  • Clubs: Chess club, mathletes, mock trial, debate, animé club, role playing club, language clubs, film club, skateboarding club, diversity/minority groups and so on.
     
  • Community activity: Community theater, event organizing, festival staff, and many other activities that are organized through the community, not the school.
     
  • Governance: Student government, student council, prom committee, community youth board (see Sophie's essay), advisory boards and so on. These activities can be excellent for demonstrating your leadership potential.
     
  • Hobbies: Be creative here. Something as seemingly trivial as a love for Rubik's Cube can be transformed into a meaningful extracurricular activity. Also, colleges are interested in your passion whether it be rocketry, model railroads, collecting, blogging, or quilting. These activities show that you have interests outside of the classroom.
     
  • Media: local television, school radio or television, yearbook staff, school newspaper, literary journal, blogging and online journaling, local newspaper, and any other work that leads to a television show, movie or publication (online or print).
     
  • Military: Junior ROTC, drill teams, and related activities.
     
  • Music: Chorus, band (marching, jazz, symphonic, concert, pep...), orchestra, ensembles and solo. These musical groups could be through school, church, the community or your personal group or solo efforts.
     
  • Sports: Football, baseball, hockey, track, gymnastics, dance, lacrosse, swimming, soccer, skiing, cheerleading and so on. If you are a highly accomplished athlete, be sure to look into the recruiting practices of your top choice colleges early in the admissions process.
     
  • Volunteer Work and Community Service: Key Club, Habitat for Humanity, tutoring and mentoring, community fund-raising, Rotary, church outreach, hospital work (candy striping), animal rescue, nursing home work, poll worker, volunteer fire department, creating hiking trails, Adopt-a-Highway, and any other work that helps the world and is not for pay.

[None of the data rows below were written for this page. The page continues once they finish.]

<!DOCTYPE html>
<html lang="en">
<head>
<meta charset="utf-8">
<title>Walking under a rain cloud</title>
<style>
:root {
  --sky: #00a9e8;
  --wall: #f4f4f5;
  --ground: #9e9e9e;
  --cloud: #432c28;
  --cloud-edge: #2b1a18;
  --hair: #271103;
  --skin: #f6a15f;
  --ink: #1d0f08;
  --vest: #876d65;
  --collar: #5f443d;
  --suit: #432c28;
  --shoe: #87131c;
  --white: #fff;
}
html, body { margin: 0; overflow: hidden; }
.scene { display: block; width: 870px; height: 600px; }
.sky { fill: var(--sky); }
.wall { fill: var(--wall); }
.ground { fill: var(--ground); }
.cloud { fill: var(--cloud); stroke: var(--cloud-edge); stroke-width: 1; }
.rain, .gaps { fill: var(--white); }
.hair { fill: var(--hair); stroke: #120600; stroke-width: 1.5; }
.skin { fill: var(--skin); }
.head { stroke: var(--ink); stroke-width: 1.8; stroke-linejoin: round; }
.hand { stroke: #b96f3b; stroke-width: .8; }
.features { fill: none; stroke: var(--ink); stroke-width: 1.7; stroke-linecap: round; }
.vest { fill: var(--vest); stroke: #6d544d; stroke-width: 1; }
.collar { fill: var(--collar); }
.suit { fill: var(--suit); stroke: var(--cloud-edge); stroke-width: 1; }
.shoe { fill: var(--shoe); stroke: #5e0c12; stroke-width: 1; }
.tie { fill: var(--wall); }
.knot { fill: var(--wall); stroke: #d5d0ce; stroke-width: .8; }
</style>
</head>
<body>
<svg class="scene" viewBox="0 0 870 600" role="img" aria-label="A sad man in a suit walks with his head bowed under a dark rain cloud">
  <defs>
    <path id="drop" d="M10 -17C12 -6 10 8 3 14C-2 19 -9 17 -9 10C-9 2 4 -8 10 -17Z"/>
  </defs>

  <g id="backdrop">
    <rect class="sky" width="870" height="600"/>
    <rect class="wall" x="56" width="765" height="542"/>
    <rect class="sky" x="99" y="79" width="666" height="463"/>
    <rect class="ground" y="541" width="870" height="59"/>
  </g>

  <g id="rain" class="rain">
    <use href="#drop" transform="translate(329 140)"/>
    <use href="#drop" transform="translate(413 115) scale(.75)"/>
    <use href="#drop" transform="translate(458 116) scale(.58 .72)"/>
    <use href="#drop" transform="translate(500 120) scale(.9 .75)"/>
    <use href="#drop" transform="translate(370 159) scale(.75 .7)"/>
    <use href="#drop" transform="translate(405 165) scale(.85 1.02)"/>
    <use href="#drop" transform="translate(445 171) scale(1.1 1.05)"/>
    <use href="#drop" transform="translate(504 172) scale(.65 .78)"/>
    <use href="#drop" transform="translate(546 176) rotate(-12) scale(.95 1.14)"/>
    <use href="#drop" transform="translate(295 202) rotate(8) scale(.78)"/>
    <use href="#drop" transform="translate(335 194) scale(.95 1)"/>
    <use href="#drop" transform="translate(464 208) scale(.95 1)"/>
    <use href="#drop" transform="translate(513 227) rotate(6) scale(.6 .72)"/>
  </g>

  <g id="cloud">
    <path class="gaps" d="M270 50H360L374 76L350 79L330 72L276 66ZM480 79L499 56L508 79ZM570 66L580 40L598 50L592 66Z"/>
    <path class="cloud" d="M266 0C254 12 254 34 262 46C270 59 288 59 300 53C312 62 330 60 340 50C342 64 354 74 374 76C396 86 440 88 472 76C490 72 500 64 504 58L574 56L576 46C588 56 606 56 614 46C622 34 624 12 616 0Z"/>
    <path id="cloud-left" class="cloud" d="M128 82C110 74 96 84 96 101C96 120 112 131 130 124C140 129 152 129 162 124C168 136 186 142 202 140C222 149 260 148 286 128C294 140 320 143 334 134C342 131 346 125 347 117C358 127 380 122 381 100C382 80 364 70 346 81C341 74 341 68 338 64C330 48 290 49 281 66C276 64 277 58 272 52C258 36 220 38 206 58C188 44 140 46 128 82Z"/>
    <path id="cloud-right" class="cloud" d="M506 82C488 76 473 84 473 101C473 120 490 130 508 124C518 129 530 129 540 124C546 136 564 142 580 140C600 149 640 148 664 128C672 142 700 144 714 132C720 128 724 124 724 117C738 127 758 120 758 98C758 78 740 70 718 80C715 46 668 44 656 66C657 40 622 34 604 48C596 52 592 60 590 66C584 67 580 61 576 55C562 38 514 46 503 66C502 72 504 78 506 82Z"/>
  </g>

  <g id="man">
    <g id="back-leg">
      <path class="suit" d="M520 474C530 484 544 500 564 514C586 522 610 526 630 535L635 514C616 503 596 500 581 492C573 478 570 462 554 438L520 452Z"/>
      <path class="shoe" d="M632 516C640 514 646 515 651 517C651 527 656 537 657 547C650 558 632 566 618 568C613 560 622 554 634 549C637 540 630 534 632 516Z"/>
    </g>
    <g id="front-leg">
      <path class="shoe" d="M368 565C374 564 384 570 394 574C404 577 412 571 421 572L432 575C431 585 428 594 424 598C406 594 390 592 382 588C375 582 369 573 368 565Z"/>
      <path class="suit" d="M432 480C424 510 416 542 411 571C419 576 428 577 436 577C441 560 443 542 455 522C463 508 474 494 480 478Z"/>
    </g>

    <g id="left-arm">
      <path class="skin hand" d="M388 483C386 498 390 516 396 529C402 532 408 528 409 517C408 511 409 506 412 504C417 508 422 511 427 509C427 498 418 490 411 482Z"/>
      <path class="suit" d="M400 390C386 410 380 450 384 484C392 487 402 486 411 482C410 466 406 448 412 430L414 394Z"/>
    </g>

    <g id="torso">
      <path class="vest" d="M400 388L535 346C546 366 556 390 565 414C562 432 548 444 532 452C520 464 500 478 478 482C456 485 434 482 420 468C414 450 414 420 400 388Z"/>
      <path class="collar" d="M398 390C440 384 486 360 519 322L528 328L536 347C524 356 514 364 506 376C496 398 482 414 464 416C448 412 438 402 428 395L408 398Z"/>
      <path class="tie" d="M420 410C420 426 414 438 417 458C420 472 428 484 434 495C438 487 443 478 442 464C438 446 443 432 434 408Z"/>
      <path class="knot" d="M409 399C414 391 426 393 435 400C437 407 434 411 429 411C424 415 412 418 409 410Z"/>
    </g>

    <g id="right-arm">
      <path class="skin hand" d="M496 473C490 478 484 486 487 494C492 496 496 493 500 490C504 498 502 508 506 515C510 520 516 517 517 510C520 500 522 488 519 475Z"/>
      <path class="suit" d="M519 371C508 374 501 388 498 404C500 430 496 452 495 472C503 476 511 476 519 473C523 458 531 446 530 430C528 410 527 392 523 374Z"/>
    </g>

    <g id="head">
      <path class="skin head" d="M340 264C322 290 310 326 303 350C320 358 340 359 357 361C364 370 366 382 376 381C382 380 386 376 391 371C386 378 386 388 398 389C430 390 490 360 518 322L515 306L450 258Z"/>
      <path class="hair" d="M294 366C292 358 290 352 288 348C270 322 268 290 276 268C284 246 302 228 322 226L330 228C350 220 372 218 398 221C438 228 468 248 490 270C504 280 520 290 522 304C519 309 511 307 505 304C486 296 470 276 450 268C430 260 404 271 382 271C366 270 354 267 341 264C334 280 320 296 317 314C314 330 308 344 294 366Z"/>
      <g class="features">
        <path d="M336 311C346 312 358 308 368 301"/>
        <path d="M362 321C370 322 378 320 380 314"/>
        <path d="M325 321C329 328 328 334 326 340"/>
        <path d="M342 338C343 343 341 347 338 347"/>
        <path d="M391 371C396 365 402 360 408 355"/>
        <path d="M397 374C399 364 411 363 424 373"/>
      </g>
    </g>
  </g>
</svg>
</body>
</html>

If you're like many students and hold a job that makes it difficult for you to commit to many extracurricular activities, don't worry. Colleges and understand this challenge, and it won't necessarily work to your disadvantage.

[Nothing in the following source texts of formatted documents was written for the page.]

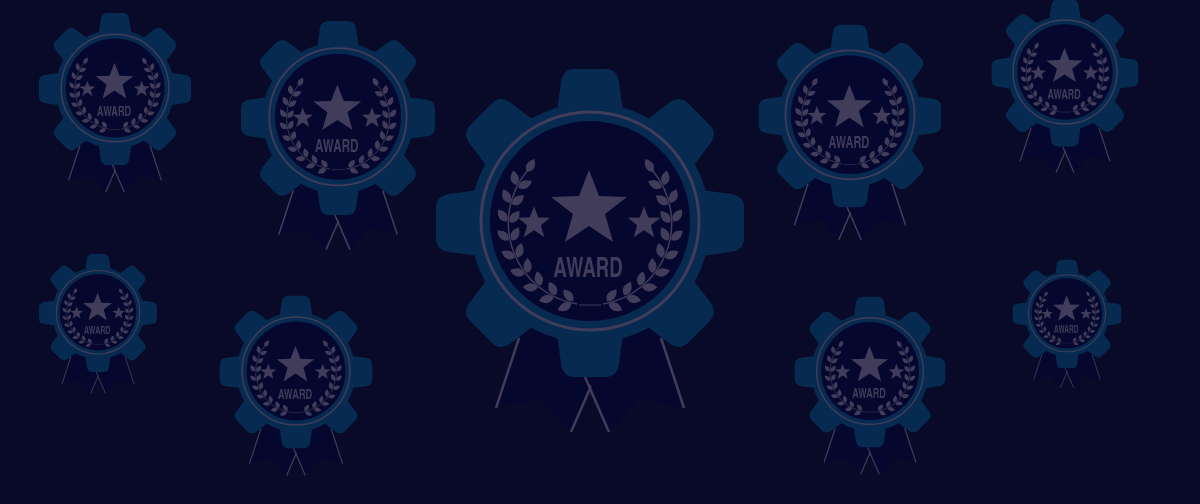
<!DOCTYPE html>
<html lang="en">
<head>
<meta charset="utf-8">
<title>Award badges</title>
<style>
:root {
  --night: #080a27;
  --navy: #05072f;
  --gear: #062a50;
  --silver: #403c59;
}
html, body { margin: 0; height: 100%; overflow: hidden; background: var(--night); }
.banner { display: block; width: 1200px; height: 504px; background: var(--night); }
.gear { fill: var(--gear); }
.navy { fill: var(--navy); }
.silver { fill: var(--silver); }
.line { fill: none; stroke: var(--silver); }
.label {
  fill: var(--silver);
  font: 700 28px "TeX Gyre Heros Cn", "Liberation Sans", sans-serif;
  text-anchor: middle;
}
</style>
</head>
<body>
<svg class="banner" viewBox="0 0 1200 504" role="img" aria-label="Award rosettes on a dark blue banner">
  <defs>
    <path id="tooth" d="M-34-104L-29-141Q-27-154-15-154H15Q27-154 29-141L34-104Z"/>
    <polygon id="star" points="0,-39 10,-13 38,-12 16,5 24,33 0,17 -24,33 -16,5 -38,-12 -10,-13"/>
    <path id="leaf" d="M0 0C-6-4-5-10 0-15C5-10 6-4 0 0Z"/>
    <g id="leaf-pair">
      <use href="#leaf" transform="translate(-83 0) rotate(-38)"/>
      <use href="#leaf" transform="translate(-80 1) rotate(38)"/>
    </g>
    <g id="laurel">
      <path class="line" stroke-width="1.5" d="M-63-52A82 82 0 0 0-13 81"/>
      <g class="silver">
        <use href="#leaf" transform="translate(-63 -51) rotate(30)"/>
        <use href="#leaf-pair" transform="rotate(27)"/>
        <use href="#leaf-pair" transform="rotate(14)"/>
        <use href="#leaf-pair" transform="rotate(1)"/>
        <use href="#leaf-pair" transform="rotate(-12)"/>
        <use href="#leaf-pair" transform="rotate(-25)"/>
        <use href="#leaf-pair" transform="rotate(-38)"/>
        <use href="#leaf-pair" transform="rotate(-51)"/>
        <use href="#leaf-pair" transform="rotate(-64)"/>
        <use href="#leaf-pair" transform="rotate(-77)"/>
      </g>
    </g>
    <g id="ribbon">
      <polygon class="navy" points="-66,100 -94,185 -50,176 -19,209 6,145 6,100"/>
      <path class="line" stroke-width="2.5" d="M-71 115L-94 185M5 154L-19 209"/>
    </g>
    <g id="badge">
      <use href="#ribbon"/>
      <use href="#ribbon" transform="scale(-1 1)"/>
      <g class="gear">
        <circle r="120"/>
        <use href="#tooth"/>
        <use href="#tooth" transform="rotate(45)"/>
        <use href="#tooth" transform="rotate(90)"/>
        <use href="#tooth" transform="rotate(135)"/>
        <use href="#tooth" transform="rotate(180)"/>
        <use href="#tooth" transform="rotate(225)"/>
        <use href="#tooth" transform="rotate(270)"/>
        <use href="#tooth" transform="rotate(315)"/>
      </g>
      <circle class="line" cy="-2" r="109" stroke-width="3"/>
      <circle class="navy" cy="-2" r="100"/>
      <use href="#laurel"/>
      <use href="#laurel" transform="scale(-1 1)"/>
      <path class="line" stroke-width="1" d="M-11 82H11"/>
      <g class="silver">
        <use href="#star" transform="translate(-1 -14)"/>
        <use href="#star" transform="translate(-56 0) scale(.43)"/>
        <use href="#star" transform="translate(54 0) scale(.43)"/>
      </g>
      <text class="label" x="-2" y="54" textLength="69" lengthAdjust="spacingAndGlyphs">AWARD</text>
    </g>
  </defs>

  <use href="#badge" transform="translate(115 89) scale(.494)"/>
  <use href="#badge" transform="translate(338 118) scale(.63)"/>
  <use href="#badge" transform="translate(590 223)"/>
  <use href="#badge" transform="translate(850 116) scale(.592)"/>
  <use href="#badge" transform="translate(1065 73) scale(.477)"/>
  <use href="#badge" transform="translate(98 313) scale(.383)"/>
  <use href="#badge" transform="translate(296 372) scale(.495)"/>
  <use href="#badge" transform="translate(870 372) scale(.489)"/>
  <use href="#badge" transform="translate(1067 314) scale(.353)"/>
</svg>
</body>
</html>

There are many reasons why colleges like students who have work experience. For one, you've most likely learned to work as part of a team, and you've proven that you are responsible and trustworthy. Many jobs also develop leadership skills.

What Are the Best Extracurricular Activities?

Many students ask which of these activities will most impress colleges, and the reality is that any of them can. Your achievements and depth of involvement matter much more than the activity itself. If your extracurricular activities show that you are passionate about something outside of the classroom, you've chosen your activities well. If they show that you are accomplished, all the better. Music, sports, theater, community service... All can create a path to a selective college.

So what are the best extracurricular activities? The bottom line is that you are better off having depth and leadership in one or two activities than having a superficial smattering of a dozen activities. Put yourself in the shoes of the admissions office: they are looking for students who will contribute to the campus community in meaningful ways. Consequently, the strongest applications show that the applicant is committed to an activity in a meaningful way. Think about what your extracurricular activities say about you. What is it that you are bringing to campus in addition to your academic accomplishments?